— PROBLEM DESCRIPTION —
Find and copy each line of the data that includes "pdaSilver".

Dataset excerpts
++++++++++++++++++++

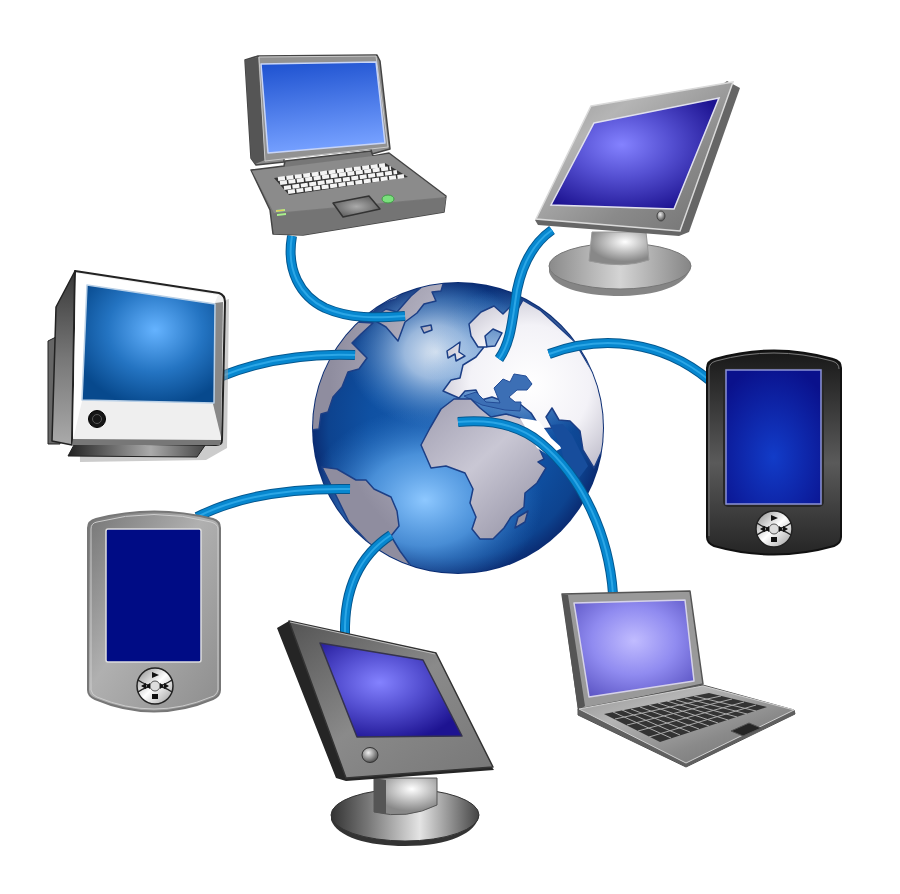
<!DOCTYPE html>
<html lang="en">
<head>
<meta charset="utf-8">
<title>Devices connected around the globe</title>
<style>
:root{--paper:#fff;--cable:#0787cf;--cable-edge:#04578f;--cable-shine:#2ba6e6;--ink:#222;--steel:#8b8b8b;--land-edge:#1c3f86}
html,body{margin:0;background:var(--paper);overflow:hidden}
svg{display:block;width:900px;height:894px}
.cable{fill:none;stroke-linecap:butt}
.edge{stroke:var(--cable-edge);stroke-width:10}
.core{stroke:var(--cable);stroke-width:8}
.shine{stroke:var(--cable-shine);stroke-width:2}
.land{stroke:var(--land-edge);stroke-width:1.5;stroke-linejoin:round}
.line{fill:none;stroke:var(--ink)}
</style>
</head>
<body>
<svg viewBox="0 0 900 894" role="img" aria-label="Globe linked by blue cables to computers, monitors and handheld devices">
<defs>
<radialGradient id="ocean" gradientUnits="userSpaceOnUse" cx="458" cy="428" r="147">
<stop offset="0" stop-color="#1c5fb0"/><stop offset=".6" stop-color="#0f51a3"/><stop offset=".88" stop-color="#0d438f"/><stop offset="1" stop-color="#0a2a70"/></radialGradient>
<radialGradient id="glowTop"><stop offset="0" stop-color="#fff"/><stop offset=".35" stop-color="#cfe0f4" stop-opacity=".85"/><stop offset="1" stop-color="#5d97d6" stop-opacity="0"/></radialGradient>
<radialGradient id="glowLow"><stop offset="0" stop-color="#8ec8ff"/><stop offset=".5" stop-color="#5ca4ea" stop-opacity=".75"/><stop offset="1" stop-color="#2f78c8" stop-opacity="0"/></radialGradient>
<radialGradient id="land" gradientUnits="userSpaceOnUse" cx="530" cy="385" r="200"><stop offset="0" stop-color="#fff"/><stop offset=".3" stop-color="#f3f2f7"/><stop offset=".55" stop-color="#b9b7c6"/><stop offset="1" stop-color="#8f8d9f"/></radialGradient>
<linearGradient id="africa" x1="0" y1="0" x2=".8" y2="1"><stop offset="0" stop-color="#9f9db0"/><stop offset=".5" stop-color="#c9c7d4"/><stop offset="1" stop-color="#9997a9"/></linearGradient>
<linearGradient id="screenSky" x1="0" y1="0" x2=".15" y2="1"><stop offset="0" stop-color="#1c50cf"/><stop offset="1" stop-color="#75a0ff"/></linearGradient>
<radialGradient id="screenViolet" cx=".42" cy=".42" r=".65"><stop offset="0" stop-color="#8482ff"/><stop offset=".45" stop-color="#5550d2"/><stop offset="1" stop-color="#1d1391"/></radialGradient>
<radialGradient id="screenTv" cx=".55" cy=".38" r=".65"><stop offset="0" stop-color="#65b3ff"/><stop offset=".55" stop-color="#2474c2"/><stop offset="1" stop-color="#07498d"/></radialGradient>
<radialGradient id="screenLilac" cx=".5" cy=".42" r=".7"><stop offset="0" stop-color="#c1bcff"/><stop offset=".5" stop-color="#908bf0"/><stop offset="1" stop-color="#5851c1"/></radialGradient>
<radialGradient id="screenNavy" cx=".5" cy=".65" r=".7"><stop offset="0" stop-color="#123cc8"/><stop offset="1" stop-color="#0a118c"/></radialGradient>
<linearGradient id="metal" x1="0" y1="0" x2="1" y2="1"><stop offset="0" stop-color="#929292"/><stop offset=".3" stop-color="#b5b5b5"/><stop offset=".65" stop-color="#8a8a8a"/><stop offset="1" stop-color="#6f6f6f"/></linearGradient>
<linearGradient id="darkMetal" x1="0" y1="0" x2="1" y2="1"><stop offset="0" stop-color="#545454"/><stop offset=".5" stop-color="#8a8a8a"/><stop offset="1" stop-color="#777"/></linearGradient>
<linearGradient id="stand" x1="0" x2="1"><stop offset="0" stop-color="#8a8a8a"/><stop offset=".5" stop-color="#d4d4d4"/><stop offset="1" stop-color="#858585"/></linearGradient>
<radialGradient id="chromeNeck" cx=".6" cy=".3" r=".6"><stop offset="0" stop-color="#fff"/><stop offset="1" stop-color="#888"/></radialGradient>
<linearGradient id="chromeBase" x1="0" x2="1"><stop offset="0" stop-color="#333"/><stop offset=".25" stop-color="#777"/><stop offset=".6" stop-color="#e4e4e4"/><stop offset="1" stop-color="#444"/></linearGradient>
<linearGradient id="tvSide" x1="0" y1="0" x2="0" y2="1"><stop offset="0" stop-color="#383838"/><stop offset=".5" stop-color="#777"/><stop offset="1" stop-color="#aaa"/></linearGradient>
<linearGradient id="tvFoot" x1="0" x2="1"><stop offset="0" stop-color="#222"/><stop offset=".6" stop-color="#aaa"/><stop offset="1" stop-color="#444"/></linearGradient>
<linearGradient id="pdaSilver" x1="0" y1="0" x2="1" y2="1"><stop offset="0" stop-color="#757575"/><stop offset=".45" stop-color="#b0b0b0"/><stop offset="1" stop-color="#8d8d8d"/></linearGradient>
<linearGradient id="pdaBlack" x1="0" y1="0" x2="0" y2="1"><stop offset="0" stop-color="#171717"/><stop offset=".55" stop-color="#5a5a5a"/><stop offset="1" stop-color="#252525"/></linearGradient>
<radialGradient id="knob" cx=".4" cy=".35" r=".7"><stop offset="0" stop-color="#eee"/><stop offset="1" stop-color="#444"/></radialGradient>
<radialGradient id="touchpad"><stop offset="0" stop-color="#aaa"/><stop offset="1" stop-color="#666"/></radialGradient>
<linearGradient id="pad" x1="0" y1="0" x2="1" y2="1"><stop offset="0" stop-color="#888"/><stop offset=".5" stop-color="#fff"/><stop offset="1" stop-color="#999"/></linearGradient>
<clipPath id="sphere"><circle cx="458" cy="428" r="145"/></clipPath>
<path id="pathLaptop" d="M292 236C286 270 300 296 325 308C350 319 376 318 405 316"/>
<path id="pathMonitor" d="M552 230C532 244 522 266 517 290C512 322 511 342 499 359"/>
<path id="pathTv" d="M222 376C262 360 306 353 355 355"/>
<path id="pathBlackPda" d="M549 354C603 334 662 341 709 380"/>
<path id="pathSilverLaptop" d="M458 422C490 419 518 424 541 443C583 478 609 536 613 594"/>
<path id="pathSilverPda" d="M197 517C240 495 296 488 350 489"/>
<path id="pathDarkMonitor" d="M345 634C344 585 362 554 391 535"/>
<g id="controls"><circle r="18" fill="url(#pad)" stroke="#222" stroke-width="1.5"/><path class="line" d="M-17-6Q0 6 17-6M-17 6Q0-6 17 6" stroke-width="1.3"/><circle r="5" fill="#ddd" stroke="#555"/><path d="M-3-14L4-11L-3-8ZM-3 8H3V13H-3ZM-14 0L-9-3V3ZM-9 0L-5-3V3ZM14 0L9-3V3ZM9 0L5-3V3Z" fill="#111"/></g>
</defs>

<g id="globe">
<circle cx="458" cy="428" r="146" fill="url(#ocean)"/>
<g clip-path="url(#sphere)">
<ellipse cx="436" cy="352" rx="90" ry="76" fill="url(#glowTop)" opacity=".85"/>
<ellipse cx="425" cy="500" rx="118" ry="92" fill="url(#glowLow)"/>
<ellipse cx="520" cy="365" rx="95" ry="80" fill="url(#glowTop)" opacity=".65"/>
<g class="land" fill="url(#land)">
<path id="greenland" d="M372 319L386 309L397 312L411 296L424 285L444 281L441 291L432 292L436 301L424 304L417 313L405 322L398 341L386 327Z"/>
<path id="north-america" d="M312 430L310 390L335 340L356 322L373 323L361 334L352 343L360 351L367 358L359 369L348 372L342 387L333 397L328 412L321 414L319 429Z"/>
<path id="arctic-canada" d="M365 307L384 292L407 286L396 299L380 304L373 312Z"/>
<path id="south-america" d="M322 467L337 469L356 480L366 480L374 489L391 497L397 511L399 526L391 536L400 551L411 566L380 555L349 522Z"/>
<path id="europe-asia" d="M443 391L451 380L460 378L463 365L476 357L484 347L495 346L502 333L493 329L485 336L487 347L478 347L471 336L469 324L481 312L494 306L503 314L510 307L518 309L523 300L540 310L575 342L608 398L606 442L594 468L583 450L580 431L570 421L559 420L552 408L546 417L552 428L541 429L531 413L520 404L503 401L492 397L481 400L476 390L465 391L459 398Z"/>
<path id="iceland" d="M421 327L431 325L432 330L424 333Z"/><path id="britain" d="M453 347L460 342L459 352L465 356L456 361L455 354L448 358L447 351Z"/>
</g>
<path id="black-sea" fill="#3c6fb5" stroke="#234c96" d="M494 388L503 379L510 382L514 374L526 376L532 384L527 390L517 390L509 397L515 402L521 402L520 411L505 410L482 405L464 396L476 392L486 402L500 403Z"/>
<path id="africa-land" class="land" fill="url(#africa)" d="M421 445L430 428L441 409L454 399L471 399L480 408L491 417L506 414L527 420L535 439L544 459L538 462L546 468L537 483L525 493L524 507L511 517L504 528L493 539L480 539L472 529L476 517L470 503L473 489L465 473L446 466L431 468Z"/>
<path id="arabia" fill="#fff" d="M520 418L539 421L551 438L562 448L548 455L537 448Z"/>
<path id="indian-ocean" fill="#174d9c" d="M550 425L563 424L572 435L580 451L588 466L579 478L565 463L560 445Z"/>
<path id="madagascar" class="land" fill="#9593a4" d="M515 528L518 517L528 511L525 522Z"/>
</g></g>

<g id="cables">
<g class="cable edge"><use href="#pathLaptop"/><use href="#pathMonitor"/><use href="#pathTv"/><use href="#pathBlackPda"/><use href="#pathSilverLaptop"/><use href="#pathSilverPda"/><use href="#pathDarkMonitor"/></g>
<g class="cable core"><use href="#pathLaptop"/><use href="#pathMonitor"/><use href="#pathTv"/><use href="#pathBlackPda"/><use href="#pathSilverLaptop"/><use href="#pathSilverPda"/><use href="#pathDarkMonitor"/></g>
<g class="cable shine"><use href="#pathLaptop"/><use href="#pathMonitor"/><use href="#pathTv"/><use href="#pathBlackPda"/><use href="#pathSilverLaptop"/><use href="#pathSilverPda"/><use href="#pathDarkMonitor"/></g>
</g>

<g id="grey-laptop" stroke-linejoin="round">
<path d="M245 60L258 56L377 55L380 61L390 149L372 154L371 149L284 158V162L256 165L251 158Z" fill="#8d8d8d" stroke="#444" stroke-width="1.5"/>
<path d="M245 60L258 57L265 160L255 164L251 158Z" fill="#555"/>
<path d="M259 57L376 56L388 147L265 161Z" fill="#929292" stroke="#c9c9c9"/>
<path d="M261 64L376 62L385 143L268 153Z" fill="url(#screenSky)" stroke="#c8d5f7" stroke-width="1.5"/>
<path d="M251 170L284 166L285 161L371 151L373 156L389 153L446 196L444 212L303 235L273 234L270 210Z" fill="#777" stroke="#444" stroke-width="1.5"/>
<path d="M252 171L389 154L446 197L274 213Z" fill="#8b8b8b"/>
<path d="M273 214L446 198L444 212L303 235L274 234Z" fill="#747474"/>
<path d="M274 178L385 163L408 177L289 195Z" fill="#333"/>
<g fill="none" stroke="#f4f4f4" stroke-width="4" stroke-dasharray="7 1.5"><path d="M278 179L385 165"/><path d="M280 183L391 168"/><path d="M284 188L397 172"/><path d="M288 192L404 176"/></g>
<path d="M333 203L369 196L380 209L343 217Z" fill="url(#touchpad)" stroke="#333" stroke-width="1.5"/>
<ellipse cx="388" cy="199" rx="6" ry="4" fill="#7be07d" stroke="#3f9a46"/>
<path d="M276 210L285 209V211L276 212ZM277 214L286 213V215L277 216Z" fill="#aaf18d"/><path d="M276 211L284 210" stroke="#f3c54d"/>
</g>

<g id="silver-monitor">
<path d="M549 267V272C553 286 578 296 622 296C665 295 688 283 691 266Z" fill="#858585"/>
<ellipse cx="620" cy="266" rx="71" ry="23" fill="url(#stand)" stroke="#777"/>
<path d="M592 232H646L649 260Q623 269 589 261Z" fill="url(#chromeNeck)" stroke="#999"/>
<path d="M727 81L740 88L689 232L679 236L538 225L535 220Z" fill="#666"/>
<path d="M591 106L733 82L680 231L536 219Z" fill="url(#metal)" stroke="#dadada" stroke-width="1.5"/>
<path d="M594 123L719 98L674 209L551 205Z" fill="url(#screenViolet)" stroke="#e1e1ef" stroke-width="1.5"/>
<ellipse cx="661" cy="216" rx="4" ry="5" fill="url(#knob)" stroke="#444"/>
</g>

<g id="television" stroke-linejoin="round">
<path d="M78 276L222 301L229 299L227 448L206 460L80 462Z" fill="#999" opacity=".5"/>
<path d="M48 341L60 335V444L48 444Z" fill="#666" stroke="#222"/>
<path d="M75 443L206 444L197 457L68 456Z" fill="url(#tvFoot)" stroke="#222"/>
<path d="M75 271L56 307L52 441L72 445L80 284Z" fill="url(#tvSide)" stroke="#222" stroke-width="1.5"/>
<path d="M75 271L219 293Q225 295 225 302L222 440Q222 445 216 445L72 443Z" fill="#efefef" stroke="#222" stroke-width="2"/>
<path d="M76 273L218 295L214 305L87 286L82 401L73 440Z" fill="#fff"/>
<path d="M215 303L223 302L221 437L213 404Z" fill="#888"/>
<path d="M87 285L215 304L214 403L82 400Z" fill="url(#screenTv)" stroke="#b9d0e7" stroke-width="1.5"/>
<path d="M73 439L221 440L220 445H72Z" fill="#777"/>
<circle cx="97" cy="419" r="8.5" fill="#161616" stroke="#000"/><circle cx="97" cy="419" r="4.5" fill="none" stroke="#555"/>
</g>

<g id="black-handheld">
<path d="M707 368Q707 361 715 359Q774 342 833 359Q841 361 841 368V537Q841 543 834 546Q774 563 714 546Q707 543 707 537Z" fill="url(#pdaBlack)" stroke="#111" stroke-width="2"/>
<path class="line" d="M709 536V369Q709 363 716 361Q774 345 832 361Q839 363 839 369" style="stroke:#777"/>
<rect x="723" y="368" width="101" height="139" rx="5" fill="#272727"/><rect x="726" y="370" width="95" height="134" fill="url(#screenNavy)" stroke="#8c93d6" stroke-width="1.5"/>
<use href="#controls" x="774" y="529"/>
</g>

<g id="silver-handheld">
<path d="M88 528Q88 521 96 519Q154 504 213 519Q220 521 220 528V690Q220 696 213 699Q154 724 95 699Q88 696 88 690Z" fill="url(#pdaSilver)" stroke="#777" stroke-width="2"/>
<path d="M91 690V529Q91 523 97 522Q154 507 211 522Q218 524 218 529V690Q216 696 211 697Q154 721 97 697Q92 695 91 690Z" fill="none" stroke="#ccc"/>
<rect x="106" y="529" width="95" height="133" rx="2" fill="#000c85" stroke="#dedede" stroke-width="1.5"/>
<use href="#controls" x="155" y="686"/>
</g>

<g id="dark-monitor" stroke-linejoin="round">
<path d="M331 815V820C337 837 368 846 405 846C449 846 477 833 479 815Z" fill="#333"/>
<ellipse cx="405" cy="815" rx="74" ry="26" fill="url(#chromeBase)" stroke="#333"/>
<path d="M374 778H437V805Q407 820 374 812Z" fill="url(#chromeNeck)" stroke="#555"/><path d="M374 778L386 780V814L374 812Z" fill="#555"/>
<path d="M277 628L289 621L346 776L491 766L494 770L346 781L336 778Z" fill="#252525"/>
<path d="M289 621L436 653L493 767L346 778Z" fill="url(#darkMetal)" stroke="#333" stroke-width="1.5"/>
<path d="M290 622L435 654" stroke="#bbb"/>
<path d="M320 643L423 660L462 736L357 737Z" fill="url(#screenViolet)" stroke="#34324d" stroke-width="1.5"/>
<ellipse cx="370" cy="755" rx="8" ry="7.5" fill="url(#knob)" stroke="#333"/>
</g>

<g id="silver-laptop" stroke-linejoin="round">
<path d="M562 594L690 591L703 684L579 711Z" fill="#999" stroke="#555" stroke-width="1.5"/>
<path d="M562 594L568 595L585 706L578 711Z" fill="#555"/>
<path d="M574 603L685 600L694 681L589 697Z" fill="url(#screenLilac)" stroke="#d6d3e9" stroke-width="1.5"/>
<path d="M578 709L703 685L794 710L795 714L686 767L578 715Z" fill="#606060" stroke="#555"/>
<path d="M579 709L703 686L794 710L686 763Z" fill="url(#metal)" stroke="#d0d0d0"/>
<path d="M604 714L709 693L767 707L660 742Z" fill="#333"/>
<g fill="none" stroke="#aaa"><path d="M615 719L721 696M627 725L732 699M638 731L744 702M649 737L756 705"/><path d="M613 712L671 738M622 710L680 735M631 709L690 732M640 707L699 729M649 705L709 726M658 703L718 723M667 701L728 720M676 700L737 717M685 698L747 714M694 696L756 711"/></g>
<path d="M731 731L749 723L761 728L743 736Z" fill="#252525" stroke="#555"/>
</g>
</svg>
</body>
</html>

++++++++++++++++++++

— THE ANSWER —
<linearGradient id="pdaSilver" x1="0" y1="0" x2="1" y2="1"><stop offset="0" stop-color="#757575"/><stop offset=".45" stop-color="#b0b0b0"/><stop offset="1" stop-color="#8d8d8d"/></linearGradient>
<path d="M88 528Q88 521 96 519Q154 504 213 519Q220 521 220 528V690Q220 696 213 699Q154 724 95 699Q88 696 88 690Z" fill="url(#pdaSilver)" stroke="#777" stroke-width="2"/>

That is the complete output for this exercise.